a chemical substance that gives rise to another more important substance
References in periodicals archive ?
International efforts will increasingly need to focus on enhanced voluntary identification and reporting of possible substitute precursor chemicals; initiatives to track, seize, and safely dispose of diverted chemicals; and further engagement with the private sector to support such voluntary efforts.
While process conditions, such as the temperature of the substrate, the flow rate of the carrier gas(es), and the concentration of the precursors are important in determining the nature and quality of the deposited film or coating, the choice of precursor chemicals has the greatest impact on the material that will be generated.
The forum will also discuss the risks and challenges facing the Arab region due to the increased demand for precursor chemicals and the strategy to combat precursor chemicals.
By studying the chemical reactions carefully, the research team found that it was possible to generate only the natural form of the necessary RNA precursors by including simple amino acids.
The investigators also found that different precursors for late preterm deliveries were associated with differing rates of neonatal morbidity in the study a factor that has implications for counseling patients about the risks and benefits of late preterm delivery, they reported.
Much of the world's precursor diversion happens at or when crossing international borders, and national authorities often find it difficult to verify the foreign buyer's legitimacy, particularly if exporting and importing countries' authorities are not cooperating on the issue.
In contrast, the approach the NRC actually used was a nonstandard approach for developing an RfD based on the inhibition of iodine uptake, a distant precursor to the critical effect.
However, although effectively managing precursors is challenging, choosing not to use precursor information to improve safety is unacceptable in high-hazard industries.
After the precursor phenyl-2-propanone was restricted in 1980, traffickers switched to ephedrine; when large quantities of ephedrine became harder to come by in the late '90s, they switched to pseudoephedrine.
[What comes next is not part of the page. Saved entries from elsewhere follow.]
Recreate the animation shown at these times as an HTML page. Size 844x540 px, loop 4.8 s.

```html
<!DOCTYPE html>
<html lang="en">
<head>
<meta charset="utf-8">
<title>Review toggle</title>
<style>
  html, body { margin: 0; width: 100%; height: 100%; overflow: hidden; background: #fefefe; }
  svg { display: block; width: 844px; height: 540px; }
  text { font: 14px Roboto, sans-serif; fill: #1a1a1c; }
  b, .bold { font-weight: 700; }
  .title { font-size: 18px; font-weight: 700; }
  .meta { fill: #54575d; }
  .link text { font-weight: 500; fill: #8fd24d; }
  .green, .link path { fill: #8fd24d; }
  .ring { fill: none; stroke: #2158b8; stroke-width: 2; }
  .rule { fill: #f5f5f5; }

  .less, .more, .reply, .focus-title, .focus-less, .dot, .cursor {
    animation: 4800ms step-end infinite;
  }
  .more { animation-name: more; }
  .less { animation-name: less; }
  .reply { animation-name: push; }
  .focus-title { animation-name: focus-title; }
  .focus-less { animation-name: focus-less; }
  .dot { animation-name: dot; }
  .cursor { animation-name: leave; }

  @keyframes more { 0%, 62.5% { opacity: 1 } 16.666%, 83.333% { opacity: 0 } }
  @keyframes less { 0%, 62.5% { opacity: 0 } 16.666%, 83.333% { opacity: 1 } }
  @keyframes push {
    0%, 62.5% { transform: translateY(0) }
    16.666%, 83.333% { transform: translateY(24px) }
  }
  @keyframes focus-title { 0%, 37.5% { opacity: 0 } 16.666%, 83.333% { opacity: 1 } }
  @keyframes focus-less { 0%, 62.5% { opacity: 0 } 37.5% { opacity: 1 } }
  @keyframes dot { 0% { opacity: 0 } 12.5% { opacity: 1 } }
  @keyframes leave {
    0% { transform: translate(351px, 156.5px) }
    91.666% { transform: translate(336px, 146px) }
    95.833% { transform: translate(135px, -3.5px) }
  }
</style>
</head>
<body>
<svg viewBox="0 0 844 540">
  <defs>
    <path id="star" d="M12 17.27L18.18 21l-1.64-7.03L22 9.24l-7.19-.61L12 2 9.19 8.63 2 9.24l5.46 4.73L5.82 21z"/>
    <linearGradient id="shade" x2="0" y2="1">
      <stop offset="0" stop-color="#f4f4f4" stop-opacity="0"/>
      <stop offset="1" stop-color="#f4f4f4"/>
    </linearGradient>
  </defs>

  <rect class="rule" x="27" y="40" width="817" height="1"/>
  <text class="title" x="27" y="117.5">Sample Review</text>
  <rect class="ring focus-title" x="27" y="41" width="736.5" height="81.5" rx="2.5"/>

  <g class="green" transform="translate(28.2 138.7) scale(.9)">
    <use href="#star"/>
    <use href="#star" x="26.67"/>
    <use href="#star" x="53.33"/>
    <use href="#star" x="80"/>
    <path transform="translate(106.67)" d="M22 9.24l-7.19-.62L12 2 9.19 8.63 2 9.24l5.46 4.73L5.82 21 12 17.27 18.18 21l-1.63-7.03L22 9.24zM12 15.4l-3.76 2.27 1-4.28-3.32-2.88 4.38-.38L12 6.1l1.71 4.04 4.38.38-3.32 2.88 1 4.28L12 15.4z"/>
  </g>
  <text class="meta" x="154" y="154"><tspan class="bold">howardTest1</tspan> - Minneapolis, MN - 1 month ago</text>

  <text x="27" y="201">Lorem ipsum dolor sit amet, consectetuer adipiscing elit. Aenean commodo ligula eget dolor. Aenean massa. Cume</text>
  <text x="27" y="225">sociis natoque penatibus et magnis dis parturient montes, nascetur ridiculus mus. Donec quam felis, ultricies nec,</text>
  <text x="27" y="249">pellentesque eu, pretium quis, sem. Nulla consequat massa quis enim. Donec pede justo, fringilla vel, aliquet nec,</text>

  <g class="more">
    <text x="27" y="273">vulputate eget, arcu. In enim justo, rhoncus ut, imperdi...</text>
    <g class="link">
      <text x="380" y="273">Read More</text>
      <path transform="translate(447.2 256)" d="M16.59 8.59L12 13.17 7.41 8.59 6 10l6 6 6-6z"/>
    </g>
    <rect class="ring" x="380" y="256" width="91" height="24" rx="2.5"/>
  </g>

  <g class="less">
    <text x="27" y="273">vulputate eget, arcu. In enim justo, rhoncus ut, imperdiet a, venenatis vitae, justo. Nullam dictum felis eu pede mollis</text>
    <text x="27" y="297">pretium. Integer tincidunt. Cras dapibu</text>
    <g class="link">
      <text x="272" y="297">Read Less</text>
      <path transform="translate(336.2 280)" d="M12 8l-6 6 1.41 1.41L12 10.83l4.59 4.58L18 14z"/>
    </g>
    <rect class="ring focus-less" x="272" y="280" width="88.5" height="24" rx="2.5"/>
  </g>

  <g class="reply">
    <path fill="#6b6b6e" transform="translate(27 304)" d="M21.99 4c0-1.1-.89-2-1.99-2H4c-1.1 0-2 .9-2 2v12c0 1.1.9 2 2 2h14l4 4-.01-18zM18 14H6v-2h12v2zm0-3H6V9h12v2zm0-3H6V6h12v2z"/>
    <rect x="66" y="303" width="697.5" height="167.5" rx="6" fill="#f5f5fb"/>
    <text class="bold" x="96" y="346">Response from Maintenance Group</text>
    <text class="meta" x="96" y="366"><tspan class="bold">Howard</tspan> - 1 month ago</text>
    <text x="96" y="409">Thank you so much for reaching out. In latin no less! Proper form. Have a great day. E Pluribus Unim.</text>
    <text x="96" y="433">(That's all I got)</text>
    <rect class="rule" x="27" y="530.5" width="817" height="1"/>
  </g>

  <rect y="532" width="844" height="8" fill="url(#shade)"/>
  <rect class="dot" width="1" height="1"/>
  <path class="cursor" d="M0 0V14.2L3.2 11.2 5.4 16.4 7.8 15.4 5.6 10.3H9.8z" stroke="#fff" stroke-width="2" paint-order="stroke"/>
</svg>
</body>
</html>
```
Cleavage of the HA0 precursor in LPAI viruses is catalyzed only by trypsin and trypsinlike host proteases restricting virus replication to locations where these proteases are found, namely, respiratory and intestinal tracts.
To make the glassy shapes, the researchers extracted DNA from the bacterium Escherichia coli and mixed it in a test tube with silica-containing precursor molecules.